Passenger says bottle of whisky he checked in for flight came back a third empty
A United Airlines passenger has claimed that a bottle of expensive whisky he packed in his checked luggage arrived opened and with a third gone.
Christopher Ambler shared a picture of the Glenmorangie “A Tale of Cake” Highland Single Malt, which currently retails at £449.95 on Amazon, to Twitter, with the seal clearly opened and a third of the contents drained.
“Hey @united – bottle of expensive scotch in checked bag,” he wrote.
“Arrived opened and a third gone. No leakage. It was sealed new when packed and seal broken by opening. Your baggage handlers are thieves.”
Hey @united - bottle of expensive scotch in checked bag. Arrived opened and a third gone. No leakage. It was sealed new when packed and seal broken by opening. Your baggage handlers are thieves. pic.twitter.com/UHzTLzF4Eu
— Though it be not written down, I am an ass. (@TheDogberry) March 28, 2023
United replied: “Hi there. We are sorry to hear about this. We encouraged [sic] to file a report by calling Baggage Resolution Center at 800-335-2247”.
They followed this up with a second note asking Mr Ambler to DM his confirmation number for travel and baggage claim number so the matter could be escalated.
The decision of the thief to only drink a third of the bottle, rather than snatch the entire tipple, is a confusing one, however.
“Foul, foul, I say!” wrote one user.
“Of particular concern is that they may have done something untoward to the remaining contents, rendering further consumption a dubious proposition,” they added.
Another social media user appeared to admire the sheer gall of the thief, writing: “What class... swigging like a king”.
Suffering the loss or damage of personal items when travelling serves as a reminder of the value of taking out adequate insurance cover.
In 2022, one passenger took the extreme measure of hacking into IndiGo’s website to locate his luggage after he ended up with the wrong bag by mistake.
Nandan Kumar, a software engineer, said multiple calls to the airline were fruitless, prompting him to resort to an unorthodox solution.

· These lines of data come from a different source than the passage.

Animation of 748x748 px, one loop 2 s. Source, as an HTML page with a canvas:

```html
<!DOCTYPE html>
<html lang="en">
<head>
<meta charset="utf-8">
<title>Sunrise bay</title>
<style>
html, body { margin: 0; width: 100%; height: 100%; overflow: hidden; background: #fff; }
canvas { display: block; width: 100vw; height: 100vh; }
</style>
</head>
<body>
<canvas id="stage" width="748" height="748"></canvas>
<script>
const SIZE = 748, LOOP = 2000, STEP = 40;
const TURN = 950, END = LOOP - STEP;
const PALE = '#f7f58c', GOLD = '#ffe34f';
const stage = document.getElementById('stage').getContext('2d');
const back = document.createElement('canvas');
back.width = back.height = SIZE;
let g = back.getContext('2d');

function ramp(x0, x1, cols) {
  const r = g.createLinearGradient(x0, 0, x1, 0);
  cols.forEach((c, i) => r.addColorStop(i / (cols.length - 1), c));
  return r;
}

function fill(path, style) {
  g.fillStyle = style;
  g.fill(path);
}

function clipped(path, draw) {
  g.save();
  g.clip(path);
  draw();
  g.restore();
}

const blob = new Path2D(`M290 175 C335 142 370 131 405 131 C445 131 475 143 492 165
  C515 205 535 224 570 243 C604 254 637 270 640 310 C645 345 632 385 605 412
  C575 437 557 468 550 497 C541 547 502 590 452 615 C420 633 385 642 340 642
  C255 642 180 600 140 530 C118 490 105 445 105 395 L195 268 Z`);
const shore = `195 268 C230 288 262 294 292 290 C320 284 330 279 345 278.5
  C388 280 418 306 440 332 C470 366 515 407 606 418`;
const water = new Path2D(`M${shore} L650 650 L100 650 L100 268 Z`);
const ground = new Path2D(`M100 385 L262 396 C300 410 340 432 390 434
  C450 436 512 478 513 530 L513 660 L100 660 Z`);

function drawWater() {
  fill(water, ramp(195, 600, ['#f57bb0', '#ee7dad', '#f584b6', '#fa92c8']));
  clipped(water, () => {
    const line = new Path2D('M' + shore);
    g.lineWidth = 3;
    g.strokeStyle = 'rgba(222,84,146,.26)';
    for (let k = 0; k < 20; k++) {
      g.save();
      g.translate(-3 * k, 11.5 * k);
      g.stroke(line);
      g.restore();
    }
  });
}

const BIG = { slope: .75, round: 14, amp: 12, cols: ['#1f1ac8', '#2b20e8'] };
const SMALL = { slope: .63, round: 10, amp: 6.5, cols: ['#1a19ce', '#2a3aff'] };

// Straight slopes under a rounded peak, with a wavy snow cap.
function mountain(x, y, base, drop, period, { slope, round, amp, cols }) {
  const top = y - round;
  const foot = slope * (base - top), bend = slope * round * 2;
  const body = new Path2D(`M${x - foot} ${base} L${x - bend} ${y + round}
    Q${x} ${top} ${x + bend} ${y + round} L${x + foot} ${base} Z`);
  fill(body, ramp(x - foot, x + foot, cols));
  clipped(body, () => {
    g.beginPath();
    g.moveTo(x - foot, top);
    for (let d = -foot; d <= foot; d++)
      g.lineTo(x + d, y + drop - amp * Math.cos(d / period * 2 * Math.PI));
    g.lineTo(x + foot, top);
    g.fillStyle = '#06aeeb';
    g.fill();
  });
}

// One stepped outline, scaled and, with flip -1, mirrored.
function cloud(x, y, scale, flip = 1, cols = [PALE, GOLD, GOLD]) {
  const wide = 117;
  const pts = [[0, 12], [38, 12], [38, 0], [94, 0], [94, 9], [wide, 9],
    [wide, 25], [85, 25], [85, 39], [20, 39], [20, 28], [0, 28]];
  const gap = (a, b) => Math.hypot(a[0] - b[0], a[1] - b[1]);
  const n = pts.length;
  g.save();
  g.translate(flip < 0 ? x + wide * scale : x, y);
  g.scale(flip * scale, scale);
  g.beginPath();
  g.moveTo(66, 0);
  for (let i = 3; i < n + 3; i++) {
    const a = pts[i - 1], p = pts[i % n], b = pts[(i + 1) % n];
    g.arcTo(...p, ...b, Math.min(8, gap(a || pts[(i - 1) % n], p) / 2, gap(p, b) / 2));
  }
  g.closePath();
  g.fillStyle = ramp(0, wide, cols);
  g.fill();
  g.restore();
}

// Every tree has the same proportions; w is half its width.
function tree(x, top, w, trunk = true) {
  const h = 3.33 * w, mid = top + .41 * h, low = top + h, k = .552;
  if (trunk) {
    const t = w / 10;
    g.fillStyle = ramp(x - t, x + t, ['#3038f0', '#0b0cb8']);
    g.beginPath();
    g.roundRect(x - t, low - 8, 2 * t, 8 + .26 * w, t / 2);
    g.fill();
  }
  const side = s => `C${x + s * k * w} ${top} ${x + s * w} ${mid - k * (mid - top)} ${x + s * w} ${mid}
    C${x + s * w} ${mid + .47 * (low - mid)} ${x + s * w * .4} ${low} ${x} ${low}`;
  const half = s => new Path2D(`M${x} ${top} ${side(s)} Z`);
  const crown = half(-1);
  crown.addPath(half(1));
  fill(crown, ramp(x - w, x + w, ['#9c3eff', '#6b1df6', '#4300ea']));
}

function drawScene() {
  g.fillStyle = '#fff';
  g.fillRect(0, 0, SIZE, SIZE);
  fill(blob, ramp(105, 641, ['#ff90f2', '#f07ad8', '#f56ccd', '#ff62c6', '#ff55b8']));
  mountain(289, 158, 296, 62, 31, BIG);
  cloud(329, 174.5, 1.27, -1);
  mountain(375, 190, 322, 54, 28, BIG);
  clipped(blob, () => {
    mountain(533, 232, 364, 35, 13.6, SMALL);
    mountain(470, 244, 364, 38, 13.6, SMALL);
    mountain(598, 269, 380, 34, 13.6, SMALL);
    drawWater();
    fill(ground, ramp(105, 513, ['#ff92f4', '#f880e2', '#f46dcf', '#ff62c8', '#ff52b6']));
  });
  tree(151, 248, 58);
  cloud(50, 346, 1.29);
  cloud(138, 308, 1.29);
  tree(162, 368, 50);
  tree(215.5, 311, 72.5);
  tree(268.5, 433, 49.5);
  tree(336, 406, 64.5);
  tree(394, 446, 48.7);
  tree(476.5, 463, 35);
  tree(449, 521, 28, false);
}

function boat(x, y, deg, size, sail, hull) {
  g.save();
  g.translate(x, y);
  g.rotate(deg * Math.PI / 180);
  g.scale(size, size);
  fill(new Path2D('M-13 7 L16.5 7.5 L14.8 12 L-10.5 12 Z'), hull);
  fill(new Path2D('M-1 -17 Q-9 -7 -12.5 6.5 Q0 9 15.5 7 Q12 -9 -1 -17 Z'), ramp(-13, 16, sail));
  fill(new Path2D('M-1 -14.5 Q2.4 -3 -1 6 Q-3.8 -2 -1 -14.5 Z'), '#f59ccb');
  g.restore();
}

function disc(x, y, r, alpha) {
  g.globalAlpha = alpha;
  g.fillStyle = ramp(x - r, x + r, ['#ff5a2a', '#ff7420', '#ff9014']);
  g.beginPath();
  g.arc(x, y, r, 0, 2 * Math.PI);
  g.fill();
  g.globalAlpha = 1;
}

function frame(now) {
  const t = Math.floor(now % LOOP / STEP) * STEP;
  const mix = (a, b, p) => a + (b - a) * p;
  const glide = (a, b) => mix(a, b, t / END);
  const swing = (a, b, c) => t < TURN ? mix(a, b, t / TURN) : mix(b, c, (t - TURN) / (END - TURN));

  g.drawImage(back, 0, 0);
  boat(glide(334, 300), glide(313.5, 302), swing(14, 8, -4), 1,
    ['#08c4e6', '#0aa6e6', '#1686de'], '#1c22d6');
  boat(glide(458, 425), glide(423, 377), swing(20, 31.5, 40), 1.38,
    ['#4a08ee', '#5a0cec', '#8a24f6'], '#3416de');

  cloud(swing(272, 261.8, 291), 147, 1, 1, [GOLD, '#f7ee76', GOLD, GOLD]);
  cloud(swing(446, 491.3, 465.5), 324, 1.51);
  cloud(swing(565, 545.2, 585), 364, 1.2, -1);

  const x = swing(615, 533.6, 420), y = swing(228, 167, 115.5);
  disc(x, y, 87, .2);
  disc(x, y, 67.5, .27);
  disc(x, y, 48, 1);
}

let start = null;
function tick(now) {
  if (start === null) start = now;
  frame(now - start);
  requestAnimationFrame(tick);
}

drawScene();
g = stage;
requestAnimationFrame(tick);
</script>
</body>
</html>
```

According to Mr Kumar, he was able to identify the name and number of his fellow traveller by hacking the airline’s website and contacted them directly to exchange bags.
He had three bits of advice for the airline: “1. Fix your IVR and make it more user friendly; 2. Make your customer service more proactive than reactive; 3. Your website leaks sensitive data, get it fixed.”
IndiGo strongly refuted Mr Kumar’s accusation that the airline’s website “leaks sensitive data”.
The Independent has approached United Airlines for comment.